#### Task objective:
The entries below must be retyped exactly. Pictures are to be omitted.

══════════════════════════════

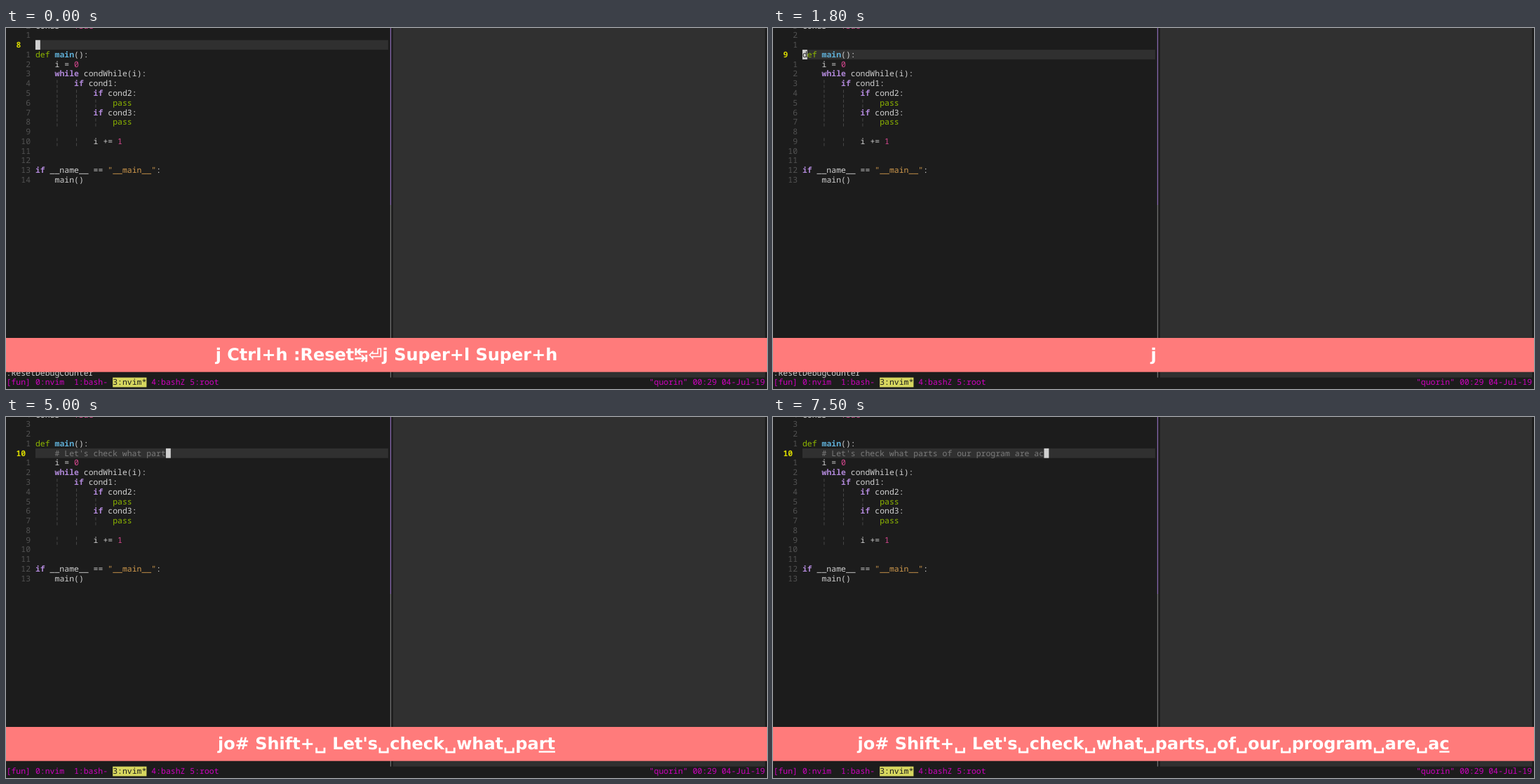
Write an HTML page that moves like this. It is 1085 px wide and 516 px high and loops after 8 s.

```html
<!DOCTYPE html>
<html lang="en">
<head>
<meta charset="utf-8">
<title>Terminal session</title>
<style>
html, body { margin: 0; width: 100%; height: 100%; overflow: hidden; background: #1c1c1c; }
svg { display: block; width: 100vw; height: 100vh; }
text { white-space: pre; text-rendering: geometricPrecision; }
.mono { font: 11.483px "Noto Sans Mono", monospace; }
.keys { font: bold 24px "DejaVu Sans", sans-serif; fill: #fff; text-anchor: middle; }
.b { font-weight: bold; }
.u { text-decoration: underline; text-decoration-thickness: 1.3px; text-decoration-skip-ink: none; }
</style>
</head>
<body>
<svg id="stage" viewBox="0 0 1085 516" preserveAspectRatio="none"></svg>
<script>
const LOOP = 8000, CW = 6.89, RH = 13.78, X0 = 0.6, GUTTER = 6;
const C = {
  bg: '#1c1c1c', pane: '#303030', fg: '#d0d0d0', num: '#525252', cur: '#d7d700',
  def: '#8fb800', fn: '#5fafd7', kw: '#af87d7', lit: '#d7478f', str: '#d0994c',
  note: '#7a7a7a', guide: '#4e4e4e', tmux: '#d000c0', tab: '#d7d75f',
  lime: '#d7ff00', grey: '#444', file: '#5fd7a7', band: '#ff7b7b'
};

const CODE = [
  'cond3 = True', '', '', 'def main():', '    i = 0', '    while condWhile(i):',
  '        if cond1:', '            if cond2:', '                pass',
  '            if cond3:', '                pass', '', '            i += 1', '', '',
  'if __name__ == "__main__":', '    main()'
];
const NOTE = "# Let's check what parts of our program are ac";

// [start, pressed keys, underlined tail length, text typed in the comment, cursor shown]
const TYPED = [
  [2000, 'jo', 0, ''],
  [3700, 'ch', 2],
  [4300, 'check ', 2],
  [5000, 'part', 2],
  [5800, 'of o', 1, 'of', false],
  [6300, 'pro', 2],
  [7000, 'are', 2],
  [7500, 'ac', 1]
];

const colX = c => X0 + c * CW;
const rowY = r => 17.3 + (r - 2) * RH;
const esc = s => s.replace(/&/g, '&amp;').replace(/</g, '&lt;').replace(/ /g, '\u00a0');
const rect = (x, y, w, h, fill) => `<rect x="${x}" y="${y}" width="${w}" height="${h}" fill="${fill}"/>`;
const cells = (c, r, n, fill) => rect(colX(c), rowY(r), n * CW, RH, fill);
const put = (c, r, s, fill, cls = '') =>
  `<text class="mono ${cls}" x="${colX(c)}" y="${rowY(r) + 10.8}" fill="${fill}">${esc(s)}</text>`;

function arrow(c, r, dir, fill) {
  const a = colX(dir > 0 ? c : c + 1), b = colX(dir > 0 ? c + 1 : c), y = rowY(r);
  return `<path d="M${a} ${y}L${b} ${y + RH / 2}L${a} ${y + RH}Z" fill="${fill}"/>`;
}

function style(word, before) {
  if (/^(if|while)$/.test(word)) return [C.kw, 'b'];
  if (/^(def|pass)$/.test(word)) return [C.def];
  if (word === 'main' && before === 'def ') return [C.fn, 'b'];
  if (/^(\d+|True)$/.test(word)) return [C.lit];
  if (word[0] === '"') return [C.str];
  return [C.fg];
}

function codeLine(line, r) {
  let out = '';
  const indent = line.search(/\S/);
  for (let k = 4; k < indent; k += 4) out += put(GUTTER + k, r, '¦', C.guide);
  for (const m of line.matchAll(/"[^"]*"|\w+|[^\w\s"]+/g))
    out += put(GUTTER + m.index, r, m[0], ...style(m[0], line.slice(0, m.index)));
  return out;
}

function editor(s) {
  let out = cells(GUTTER, s.row, 73, C.pane);
  const lines = CODE.slice();
  if (s.note !== null) lines.splice(4, 0, '');
  lines.forEach((line, r) => {
    const here = r === s.row, n = String(here ? r + 6 : Math.abs(r - s.row));
    out += here ? put(2, r, n, C.cur, 'b') : put(5 - n.length, r, n, C.num);
    out += codeLine(line, r);
  });
  if (s.note) out += put(GUTTER + 4, 4, s.note, C.note);
  if (s.cursor) out += cells(GUTTER + s.col, s.row, 1, C.fg);
  if (s.row === 3) out += put(GUTTER, 3, 'd', C.bg);
  return out;
}

function statusLine() {
  const r = 35, ink = '#111';
  return cells(0, r, 8.05, C.lime) + cells(8, r, 1.05, C.grey) + arrow(8, r, 1, C.lime) +
    arrow(9, r, 1, C.grey) + put(1, r, 'NORMAL', ink, 'b') + put(11, r, 'a.py', C.file) +
    put(47, r, 'pyt…', C.file) + arrow(52, r, -1, C.grey) + cells(53, r, 1, C.grey) +
    arrow(53, r, -1, C.lime) + cells(54, r, 25.1, C.lime) + put(55, r, '$', ink) +
    put(58, r, '36%', ink) + put(62, r, '☰', ink) + put(67, r, '8/22', ink, 'b') +
    `<g font-family="Noto Sans Mono, monospace" font-size="7.5" font-weight="bold" fill="${ink}">` +
    '<text x="496.4" y="479">L</text><text x="499.2" y="485">N</text></g>' +
    put(74, r, ':', ink, 'b') + put(77, r, '1', ink);
}

function frame() {
  const r = 37, edge = rowY(r), mid = 253;
  return rect(colX(80), 0, 77 * CW, edge, C.pane) +
    rect(547.8, 0, 1.3, mid, '#8768ad') + rect(547.8, mid, 1.3, edge - mid, '#707070') +
    cells(22, r, 7, C.tab) + put(0, r, '[fun] 0:nvim  1:bash-', C.tmux) +
    put(22, r, '3:nvim*', C.bg) + put(30, r, '4:bashZ 5:root', C.tmux) +
    put(133, r, '"quorin" 00:29 04-Jul-19', C.tmux);
}

function band(keys, tail) {
  const cut = keys.length - tail;
  return rect(0, 443, 1085, 48.7, C.band) +
    `<text class="keys" x="542.5" y="475.3">${keys.slice(0, cut)}` +
    (tail ? `<tspan class="u">${keys.slice(cut)}</tspan>` : '') + '</text>';
}

function stateAt(t) {
  const s = { row: 2, col: 0, note: null, cursor: true, keys: '', tail: 0, msg: t < 4300, cmd: false };
  if (t < 200) s.keys = 'j Ctrl+h :Reset↹⏎j Super+l Super+h';
  else if (t >= 1700 && t < 2000) {
    s.keys = t < 1900 ? 'j' : 'jo';
    s.cmd = t < 1800;
    if (t >= 1800) s.row = 3;
  } else if (t >= 2000) {
    const [, end, tail, shown = end, cursor = true] = TYPED.filter(k => k[0] <= t).pop();
    const upTo = w => NOTE.slice(0, NOTE.lastIndexOf(w) + w.length);
    s.row = 4;
    s.note = shown && upTo(shown);
    s.col = 4 + s.note.length;
    s.cursor = cursor;
    s.tail = tail;
    s.keys = end === 'jo' ? end : 'jo# Shift+␣ ' + upTo(end).slice(2).replace(/ /g, '␣');
  }
  return s;
}

const stage = document.getElementById('stage');
let last = '';

function draw(t) {
  const s = stateAt(t), key = JSON.stringify(s);
  if (key === last) return;
  last = key;
  stage.innerHTML = rect(0, 0, 1085, 516, C.bg) + frame() + editor(s) + statusLine() +
    (s.msg ? put(0, 36, ':ResetDebugCounter', C.fg) : '') +
    (s.cmd ? put(68, 36, 'j', C.fg) : '') +
    (s.keys ? band(s.keys, s.tail) : '');
}

const start = performance.now();
function tick() {
  draw((performance.now() - start) % LOOP);
  requestAnimationFrame(tick);
}
tick();
</script>
</body>
</html>
```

══════════════════════════════

#### Response:
Write an HTML page that moves like this. It is 1085 px wide and 516 px high and loops after 8 s.

```html
<!DOCTYPE html>
<html lang="en">
<head>
<meta charset="utf-8">
<title>Terminal session</title>
<style>
html, body { margin: 0; width: 100%; height: 100%; overflow: hidden; background: #1c1c1c; }
svg { display: block; width: 100vw; height: 100vh; }
text { white-space: pre; text-rendering: geometricPrecision; }
.mono { font: 11.483px "Noto Sans Mono", monospace; }
.keys { font: bold 24px "DejaVu Sans", sans-serif; fill: #fff; text-anchor: middle; }
.b { font-weight: bold; }
.u { text-decoration: underline; text-decoration-thickness: 1.3px; text-decoration-skip-ink: none; }
</style>
</head>
<body>
<svg id="stage" viewBox="0 0 1085 516" preserveAspectRatio="none"></svg>
<script>
const LOOP = 8000, CW = 6.89, RH = 13.78, X0 = 0.6, GUTTER = 6;
const C = {
  bg: '#1c1c1c', pane: '#303030', fg: '#d0d0d0', num: '#525252', cur: '#d7d700',
  def: '#8fb800', fn: '#5fafd7', kw: '#af87d7', lit: '#d7478f', str: '#d0994c',
  note: '#7a7a7a', guide: '#4e4e4e', tmux: '#d000c0', tab: '#d7d75f',
  lime: '#d7ff00', grey: '#444', file: '#5fd7a7', band: '#ff7b7b'
};

const CODE = [
  'cond3 = True', '', '', 'def main():', '    i = 0', '    while condWhile(i):',
  '        if cond1:', '            if cond2:', '                pass',
  '            if cond3:', '                pass', '', '            i += 1', '', '',
  'if __name__ == "__main__":', '    main()'
];
const NOTE = "# Let's check what parts of our program are ac";

// [start, pressed keys, underlined tail length, text typed in the comment, cursor shown]
const TYPED = [
  [2000, 'jo', 0, ''],
  [3700, 'ch', 2],
  [4300, 'check ', 2],
  [5000, 'part', 2],
  [5800, 'of o', 1, 'of', false],
  [6300, 'pro', 2],
  [7000, 'are', 2],
  [7500, 'ac', 1]
];

const colX = c => X0 + c * CW;
const rowY = r => 17.3 + (r - 2) * RH;
const esc = s => s.replace(/&/g, '&amp;').replace(/</g, '&lt;').replace(/ /g, '\u00a0');
const rect = (x, y, w, h, fill) => `<rect x="${x}" y="${y}" width="${w}" height="${h}" fill="${fill}"/>`;
const cells = (c, r, n, fill) => rect(colX(c), rowY(r), n * CW, RH, fill);
const put = (c, r, s, fill, cls = '') =>
  `<text class="mono ${cls}" x="${colX(c)}" y="${rowY(r) + 10.8}" fill="${fill}">${esc(s)}</text>`;

function arrow(c, r, dir, fill) {
  const a = colX(dir > 0 ? c : c + 1), b = colX(dir > 0 ? c + 1 : c), y = rowY(r);
  return `<path d="M${a} ${y}L${b} ${y + RH / 2}L${a} ${y + RH}Z" fill="${fill}"/>`;
}

function style(word, before) {
  if (/^(if|while)$/.test(word)) return [C.kw, 'b'];
  if (/^(def|pass)$/.test(word)) return [C.def];
  if (word === 'main' && before === 'def ') return [C.fn, 'b'];
  if (/^(\d+|True)$/.test(word)) return [C.lit];
  if (word[0] === '"') return [C.str];
  return [C.fg];
}

function codeLine(line, r) {
  let out = '';
  const indent = line.search(/\S/);
  for (let k = 4; k < indent; k += 4) out += put(GUTTER + k, r, '¦', C.guide);
  for (const m of line.matchAll(/"[^"]*"|\w+|[^\w\s"]+/g))
    out += put(GUTTER + m.index, r, m[0], ...style(m[0], line.slice(0, m.index)));
  return out;
}

function editor(s) {
  let out = cells(GUTTER, s.row, 73, C.pane);
  const lines = CODE.slice();
  if (s.note !== null) lines.splice(4, 0, '');
  lines.forEach((line, r) => {
    const here = r === s.row, n = String(here ? r + 6 : Math.abs(r - s.row));
    out += here ? put(2, r, n, C.cur, 'b') : put(5 - n.length, r, n, C.num);
    out += codeLine(line, r);
  });
  if (s.note) out += put(GUTTER + 4, 4, s.note, C.note);
  if (s.cursor) out += cells(GUTTER + s.col, s.row, 1, C.fg);
  if (s.row === 3) out += put(GUTTER, 3, 'd', C.bg);
  return out;
}

function statusLine() {
  const r = 35, ink = '#111';
  return cells(0, r, 8.05, C.lime) + cells(8, r, 1.05, C.grey) + arrow(8, r, 1, C.lime) +
    arrow(9, r, 1, C.grey) + put(1, r, 'NORMAL', ink, 'b') + put(11, r, 'a.py', C.file) +
    put(47, r, 'pyt…', C.file) + arrow(52, r, -1, C.grey) + cells(53, r, 1, C.grey) +
    arrow(53, r, -1, C.lime) + cells(54, r, 25.1, C.lime) + put(55, r, '$', ink) +
    put(58, r, '36%', ink) + put(62, r, '☰', ink) + put(67, r, '8/22', ink, 'b') +
    `<g font-family="Noto Sans Mono, monospace" font-size="7.5" font-weight="bold" fill="${ink}">` +
    '<text x="496.4" y="479">L</text><text x="499.2" y="485">N</text></g>' +
    put(74, r, ':', ink, 'b') + put(77, r, '1', ink);
}

function frame() {
  const r = 37, edge = rowY(r), mid = 253;
  return rect(colX(80), 0, 77 * CW, edge, C.pane) +
    rect(547.8, 0, 1.3, mid, '#8768ad') + rect(547.8, mid, 1.3, edge - mid, '#707070') +
    cells(22, r, 7, C.tab) + put(0, r, '[fun] 0:nvim  1:bash-', C.tmux) +
    put(22, r, '3:nvim*', C.bg) + put(30, r, '4:bashZ 5:root', C.tmux) +
    put(133, r, '"quorin" 00:29 04-Jul-19', C.tmux);
}

function band(keys, tail) {
  const cut = keys.length - tail;
  return rect(0, 443, 1085, 48.7, C.band) +
    `<text class="keys" x="542.5" y="475.3">${keys.slice(0, cut)}` +
    (tail ? `<tspan class="u">${keys.slice(cut)}</tspan>` : '') + '</text>';
}

function stateAt(t) {
  const s = { row: 2, col: 0, note: null, cursor: true, keys: '', tail: 0, msg: t < 4300, cmd: false };
  if (t < 200) s.keys = 'j Ctrl+h :Reset↹⏎j Super+l Super+h';
  else if (t >= 1700 && t < 2000) {
    s.keys = t < 1900 ? 'j' : 'jo';
    s.cmd = t < 1800;
    if (t >= 1800) s.row = 3;
  } else if (t >= 2000) {
    const [, end, tail, shown = end, cursor = true] = TYPED.filter(k => k[0] <= t).pop();
    const upTo = w => NOTE.slice(0, NOTE.lastIndexOf(w) + w.length);
    s.row = 4;
    s.note = shown && upTo(shown);
    s.col = 4 + s.note.length;
    s.cursor = cursor;
    s.tail = tail;
    s.keys = end === 'jo' ? end : 'jo# Shift+␣ ' + upTo(end).slice(2).replace(/ /g, '␣');
  }
  return s;
}

const stage = document.getElementById('stage');
let last = '';

function draw(t) {
  const s = stateAt(t), key = JSON.stringify(s);
  if (key === last) return;
  last = key;
  stage.innerHTML = rect(0, 0, 1085, 516, C.bg) + frame() + editor(s) + statusLine() +
    (s.msg ? put(0, 36, ':ResetDebugCounter', C.fg) : '') +
    (s.cmd ? put(68, 36, 'j', C.fg) : '') +
    (s.keys ? band(s.keys, s.tail) : '');
}

const start = performance.now();
function tick() {
  draw((performance.now() - start) % LOOP);
  requestAnimationFrame(tick);
}
tick();
</script>
</body>
</html>
```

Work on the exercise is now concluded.